Instructions for the task:
Show the lines below that contain the string "iResolution".

Saved entries:
_ _ _ _ _
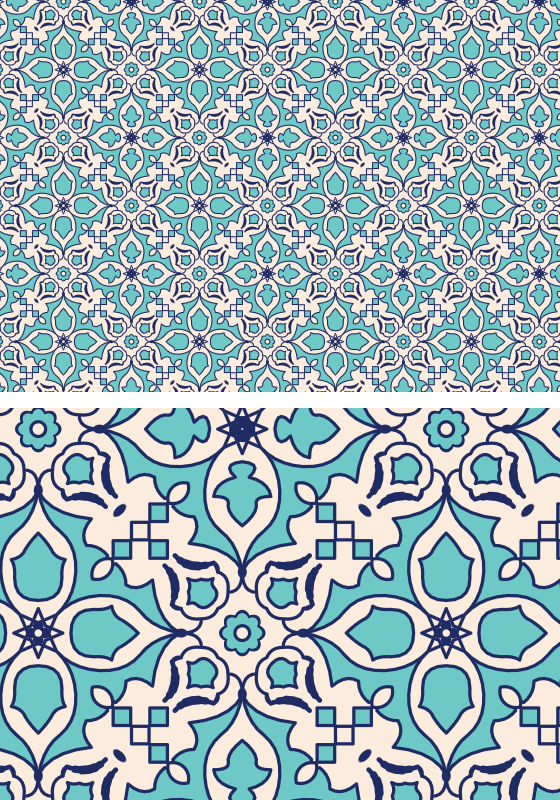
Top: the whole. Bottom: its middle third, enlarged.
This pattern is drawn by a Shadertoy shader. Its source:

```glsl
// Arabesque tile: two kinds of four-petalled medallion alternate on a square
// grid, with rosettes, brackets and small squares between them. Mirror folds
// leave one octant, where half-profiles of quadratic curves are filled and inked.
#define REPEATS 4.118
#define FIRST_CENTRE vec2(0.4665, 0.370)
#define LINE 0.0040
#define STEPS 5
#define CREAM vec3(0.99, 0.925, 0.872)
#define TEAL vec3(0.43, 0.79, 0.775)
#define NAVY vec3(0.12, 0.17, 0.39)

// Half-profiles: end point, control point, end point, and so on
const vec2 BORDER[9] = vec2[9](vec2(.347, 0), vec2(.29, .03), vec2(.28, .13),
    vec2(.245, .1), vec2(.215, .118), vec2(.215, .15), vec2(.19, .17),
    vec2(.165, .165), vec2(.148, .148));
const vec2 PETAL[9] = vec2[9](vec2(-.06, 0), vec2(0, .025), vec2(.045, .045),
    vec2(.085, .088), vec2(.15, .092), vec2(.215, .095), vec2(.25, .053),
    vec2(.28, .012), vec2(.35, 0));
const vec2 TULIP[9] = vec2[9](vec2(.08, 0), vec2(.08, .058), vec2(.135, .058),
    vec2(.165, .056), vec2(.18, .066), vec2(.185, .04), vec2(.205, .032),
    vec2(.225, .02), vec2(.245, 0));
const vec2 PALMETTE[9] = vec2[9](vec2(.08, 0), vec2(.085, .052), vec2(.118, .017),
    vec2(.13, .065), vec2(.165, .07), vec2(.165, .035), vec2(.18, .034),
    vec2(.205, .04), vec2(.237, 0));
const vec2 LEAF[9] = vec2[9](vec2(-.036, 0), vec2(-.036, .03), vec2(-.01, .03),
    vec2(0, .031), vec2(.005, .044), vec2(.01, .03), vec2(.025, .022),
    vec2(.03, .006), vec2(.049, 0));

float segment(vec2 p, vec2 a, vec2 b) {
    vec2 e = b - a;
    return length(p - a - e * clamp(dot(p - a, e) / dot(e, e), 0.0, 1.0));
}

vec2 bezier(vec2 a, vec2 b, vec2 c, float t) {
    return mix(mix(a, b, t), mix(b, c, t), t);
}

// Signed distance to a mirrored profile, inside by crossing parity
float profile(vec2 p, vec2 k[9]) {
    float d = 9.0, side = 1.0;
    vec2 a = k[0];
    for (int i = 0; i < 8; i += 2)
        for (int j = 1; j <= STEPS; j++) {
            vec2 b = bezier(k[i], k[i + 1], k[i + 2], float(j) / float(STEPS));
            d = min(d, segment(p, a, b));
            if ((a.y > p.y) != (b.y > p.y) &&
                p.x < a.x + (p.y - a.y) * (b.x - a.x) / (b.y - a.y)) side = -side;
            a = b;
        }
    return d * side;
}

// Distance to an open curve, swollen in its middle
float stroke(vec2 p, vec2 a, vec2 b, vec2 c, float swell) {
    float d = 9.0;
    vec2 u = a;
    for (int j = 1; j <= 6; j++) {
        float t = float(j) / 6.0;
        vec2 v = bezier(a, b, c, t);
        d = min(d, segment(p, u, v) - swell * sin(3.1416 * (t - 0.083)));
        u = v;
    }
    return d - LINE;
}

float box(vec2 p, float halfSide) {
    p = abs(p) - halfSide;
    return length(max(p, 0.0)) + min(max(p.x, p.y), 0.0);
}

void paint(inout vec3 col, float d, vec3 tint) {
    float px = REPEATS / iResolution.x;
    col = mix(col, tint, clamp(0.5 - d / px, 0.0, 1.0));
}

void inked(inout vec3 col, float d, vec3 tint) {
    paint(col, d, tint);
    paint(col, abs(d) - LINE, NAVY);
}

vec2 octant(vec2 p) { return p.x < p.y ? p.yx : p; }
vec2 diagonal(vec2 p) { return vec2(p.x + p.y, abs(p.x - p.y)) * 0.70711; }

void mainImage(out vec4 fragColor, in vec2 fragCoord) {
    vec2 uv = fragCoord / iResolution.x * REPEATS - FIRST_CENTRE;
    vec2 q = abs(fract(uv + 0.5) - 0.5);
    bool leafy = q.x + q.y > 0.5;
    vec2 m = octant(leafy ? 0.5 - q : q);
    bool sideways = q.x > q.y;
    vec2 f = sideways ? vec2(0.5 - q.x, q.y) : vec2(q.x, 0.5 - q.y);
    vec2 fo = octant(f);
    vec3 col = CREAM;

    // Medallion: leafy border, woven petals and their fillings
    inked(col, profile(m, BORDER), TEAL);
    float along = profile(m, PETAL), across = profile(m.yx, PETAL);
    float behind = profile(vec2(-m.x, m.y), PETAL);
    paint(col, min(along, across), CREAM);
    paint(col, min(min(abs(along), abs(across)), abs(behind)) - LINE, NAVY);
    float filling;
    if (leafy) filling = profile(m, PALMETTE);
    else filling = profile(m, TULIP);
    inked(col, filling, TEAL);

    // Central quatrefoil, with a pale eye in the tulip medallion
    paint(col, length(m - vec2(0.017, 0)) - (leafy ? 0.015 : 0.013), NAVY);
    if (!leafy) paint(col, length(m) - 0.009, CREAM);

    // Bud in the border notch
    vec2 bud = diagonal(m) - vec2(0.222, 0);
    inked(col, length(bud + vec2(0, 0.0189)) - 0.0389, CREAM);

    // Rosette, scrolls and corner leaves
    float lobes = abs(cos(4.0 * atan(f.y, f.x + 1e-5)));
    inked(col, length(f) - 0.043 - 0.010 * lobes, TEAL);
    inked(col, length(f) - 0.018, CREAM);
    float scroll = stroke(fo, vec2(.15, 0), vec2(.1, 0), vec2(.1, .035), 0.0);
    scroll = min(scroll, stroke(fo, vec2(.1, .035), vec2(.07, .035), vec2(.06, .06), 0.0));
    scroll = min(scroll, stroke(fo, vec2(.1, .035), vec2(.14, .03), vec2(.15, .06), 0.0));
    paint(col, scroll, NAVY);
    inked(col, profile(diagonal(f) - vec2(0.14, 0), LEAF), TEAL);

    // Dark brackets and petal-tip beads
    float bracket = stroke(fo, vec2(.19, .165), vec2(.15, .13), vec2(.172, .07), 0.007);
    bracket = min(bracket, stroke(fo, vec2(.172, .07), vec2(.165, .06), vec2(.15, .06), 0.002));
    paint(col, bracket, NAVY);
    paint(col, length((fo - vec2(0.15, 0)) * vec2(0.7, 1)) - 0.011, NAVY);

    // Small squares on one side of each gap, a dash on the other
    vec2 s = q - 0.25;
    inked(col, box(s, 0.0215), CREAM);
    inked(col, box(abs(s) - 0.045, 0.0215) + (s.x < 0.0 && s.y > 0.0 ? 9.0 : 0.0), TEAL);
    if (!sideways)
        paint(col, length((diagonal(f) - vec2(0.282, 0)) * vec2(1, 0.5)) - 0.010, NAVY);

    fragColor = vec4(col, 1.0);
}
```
_ _ _ _ _
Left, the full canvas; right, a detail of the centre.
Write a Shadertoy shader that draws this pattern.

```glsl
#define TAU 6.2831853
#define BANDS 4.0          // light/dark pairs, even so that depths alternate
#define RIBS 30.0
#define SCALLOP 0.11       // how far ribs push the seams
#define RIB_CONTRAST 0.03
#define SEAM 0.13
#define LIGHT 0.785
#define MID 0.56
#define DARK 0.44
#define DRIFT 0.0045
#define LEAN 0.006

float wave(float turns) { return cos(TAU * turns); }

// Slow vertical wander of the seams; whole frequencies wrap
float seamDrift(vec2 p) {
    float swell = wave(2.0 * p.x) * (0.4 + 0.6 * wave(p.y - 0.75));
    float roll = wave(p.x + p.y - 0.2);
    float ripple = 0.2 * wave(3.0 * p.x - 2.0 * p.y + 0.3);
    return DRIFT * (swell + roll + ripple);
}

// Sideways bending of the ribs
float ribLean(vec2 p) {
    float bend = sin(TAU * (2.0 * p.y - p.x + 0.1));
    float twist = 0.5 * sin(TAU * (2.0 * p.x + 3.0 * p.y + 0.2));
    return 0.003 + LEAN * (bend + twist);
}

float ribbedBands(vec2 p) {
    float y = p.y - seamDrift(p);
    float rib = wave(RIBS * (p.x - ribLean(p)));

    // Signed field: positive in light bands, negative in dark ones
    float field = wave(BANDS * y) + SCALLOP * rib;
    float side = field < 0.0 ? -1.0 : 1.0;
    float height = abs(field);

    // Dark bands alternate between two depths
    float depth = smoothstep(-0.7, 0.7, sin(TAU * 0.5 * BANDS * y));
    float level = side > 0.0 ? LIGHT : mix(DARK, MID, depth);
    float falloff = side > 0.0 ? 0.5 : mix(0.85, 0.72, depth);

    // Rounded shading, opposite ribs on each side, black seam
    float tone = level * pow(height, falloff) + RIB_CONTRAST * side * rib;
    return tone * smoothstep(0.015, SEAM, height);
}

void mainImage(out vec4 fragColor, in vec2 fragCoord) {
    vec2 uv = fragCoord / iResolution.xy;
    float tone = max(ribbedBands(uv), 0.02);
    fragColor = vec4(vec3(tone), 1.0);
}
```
_ _ _ _ _
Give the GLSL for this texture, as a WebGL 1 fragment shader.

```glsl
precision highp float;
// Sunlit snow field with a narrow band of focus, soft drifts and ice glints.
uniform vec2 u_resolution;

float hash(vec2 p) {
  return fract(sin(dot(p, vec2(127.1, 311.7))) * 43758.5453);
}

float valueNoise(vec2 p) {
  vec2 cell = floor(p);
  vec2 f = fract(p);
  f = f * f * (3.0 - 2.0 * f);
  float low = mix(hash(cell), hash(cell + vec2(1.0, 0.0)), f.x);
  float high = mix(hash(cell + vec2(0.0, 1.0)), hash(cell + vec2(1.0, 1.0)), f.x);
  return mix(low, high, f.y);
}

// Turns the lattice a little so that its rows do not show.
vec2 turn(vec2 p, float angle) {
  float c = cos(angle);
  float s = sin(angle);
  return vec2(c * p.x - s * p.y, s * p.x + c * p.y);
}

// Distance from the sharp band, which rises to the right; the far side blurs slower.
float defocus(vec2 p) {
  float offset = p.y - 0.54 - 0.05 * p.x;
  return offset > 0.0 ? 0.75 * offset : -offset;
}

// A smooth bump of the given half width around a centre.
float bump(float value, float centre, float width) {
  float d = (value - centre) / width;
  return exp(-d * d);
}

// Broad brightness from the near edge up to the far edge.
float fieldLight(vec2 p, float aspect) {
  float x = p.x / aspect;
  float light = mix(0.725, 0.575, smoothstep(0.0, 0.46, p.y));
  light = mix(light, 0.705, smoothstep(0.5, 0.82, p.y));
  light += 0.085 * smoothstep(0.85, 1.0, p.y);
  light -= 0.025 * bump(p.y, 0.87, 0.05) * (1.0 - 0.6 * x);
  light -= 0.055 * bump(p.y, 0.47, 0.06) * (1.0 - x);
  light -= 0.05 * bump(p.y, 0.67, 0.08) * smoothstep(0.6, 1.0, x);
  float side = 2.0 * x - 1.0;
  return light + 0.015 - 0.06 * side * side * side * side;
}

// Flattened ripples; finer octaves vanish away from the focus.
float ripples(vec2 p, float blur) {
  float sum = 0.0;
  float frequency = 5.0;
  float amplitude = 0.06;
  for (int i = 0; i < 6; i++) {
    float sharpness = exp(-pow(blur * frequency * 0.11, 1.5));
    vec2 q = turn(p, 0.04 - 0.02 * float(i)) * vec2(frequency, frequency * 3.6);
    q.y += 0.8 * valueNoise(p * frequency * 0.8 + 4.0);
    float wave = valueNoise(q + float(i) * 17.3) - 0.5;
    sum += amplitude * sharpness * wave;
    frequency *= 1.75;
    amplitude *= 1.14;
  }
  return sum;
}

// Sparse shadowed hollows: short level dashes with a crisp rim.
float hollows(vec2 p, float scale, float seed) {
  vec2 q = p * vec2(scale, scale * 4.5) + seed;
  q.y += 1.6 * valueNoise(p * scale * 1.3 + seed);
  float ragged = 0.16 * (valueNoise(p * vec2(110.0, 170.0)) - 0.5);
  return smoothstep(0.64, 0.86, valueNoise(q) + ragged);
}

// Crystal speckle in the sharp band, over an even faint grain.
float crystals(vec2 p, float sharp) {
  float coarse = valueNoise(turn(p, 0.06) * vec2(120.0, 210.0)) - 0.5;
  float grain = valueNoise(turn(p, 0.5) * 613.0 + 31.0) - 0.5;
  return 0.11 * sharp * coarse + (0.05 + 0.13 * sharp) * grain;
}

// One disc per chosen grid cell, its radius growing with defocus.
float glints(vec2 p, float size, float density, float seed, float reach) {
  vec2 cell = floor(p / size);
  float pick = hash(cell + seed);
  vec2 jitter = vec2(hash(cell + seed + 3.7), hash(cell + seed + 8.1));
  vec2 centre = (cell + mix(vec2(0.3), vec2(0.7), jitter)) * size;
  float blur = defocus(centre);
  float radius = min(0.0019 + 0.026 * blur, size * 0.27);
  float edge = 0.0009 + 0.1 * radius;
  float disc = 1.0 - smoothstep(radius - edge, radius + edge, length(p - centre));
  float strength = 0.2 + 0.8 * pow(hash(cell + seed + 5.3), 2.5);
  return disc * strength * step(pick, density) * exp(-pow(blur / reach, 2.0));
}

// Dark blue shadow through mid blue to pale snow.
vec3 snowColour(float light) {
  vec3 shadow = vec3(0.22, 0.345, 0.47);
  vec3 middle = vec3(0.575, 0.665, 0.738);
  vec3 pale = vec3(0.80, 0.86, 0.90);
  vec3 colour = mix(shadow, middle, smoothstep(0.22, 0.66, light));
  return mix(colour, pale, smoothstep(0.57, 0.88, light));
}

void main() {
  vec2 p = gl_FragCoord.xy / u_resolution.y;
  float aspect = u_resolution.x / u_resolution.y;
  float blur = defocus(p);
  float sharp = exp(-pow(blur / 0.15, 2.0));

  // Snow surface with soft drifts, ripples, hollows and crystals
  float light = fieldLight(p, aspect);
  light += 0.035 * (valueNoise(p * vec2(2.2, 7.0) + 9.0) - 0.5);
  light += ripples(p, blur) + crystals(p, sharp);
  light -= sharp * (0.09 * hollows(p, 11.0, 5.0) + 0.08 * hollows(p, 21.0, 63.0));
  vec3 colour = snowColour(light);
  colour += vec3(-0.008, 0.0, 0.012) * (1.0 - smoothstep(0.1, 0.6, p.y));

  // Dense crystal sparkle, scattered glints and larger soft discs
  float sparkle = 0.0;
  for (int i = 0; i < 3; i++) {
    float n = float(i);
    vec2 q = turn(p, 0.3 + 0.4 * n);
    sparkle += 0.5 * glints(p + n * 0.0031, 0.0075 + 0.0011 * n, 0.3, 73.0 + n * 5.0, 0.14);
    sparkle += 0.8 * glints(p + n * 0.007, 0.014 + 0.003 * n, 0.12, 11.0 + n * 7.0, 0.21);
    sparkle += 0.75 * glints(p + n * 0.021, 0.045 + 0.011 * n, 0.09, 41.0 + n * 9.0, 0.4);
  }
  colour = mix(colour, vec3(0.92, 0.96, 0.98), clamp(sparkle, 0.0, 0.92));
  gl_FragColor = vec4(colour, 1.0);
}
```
_ _ _ _ _
Solution for this task:
    float px = REPEATS / iResolution.x;
    vec2 uv = fragCoord / iResolution.x * REPEATS - FIRST_CENTRE;
    vec2 uv = fragCoord / iResolution.xy;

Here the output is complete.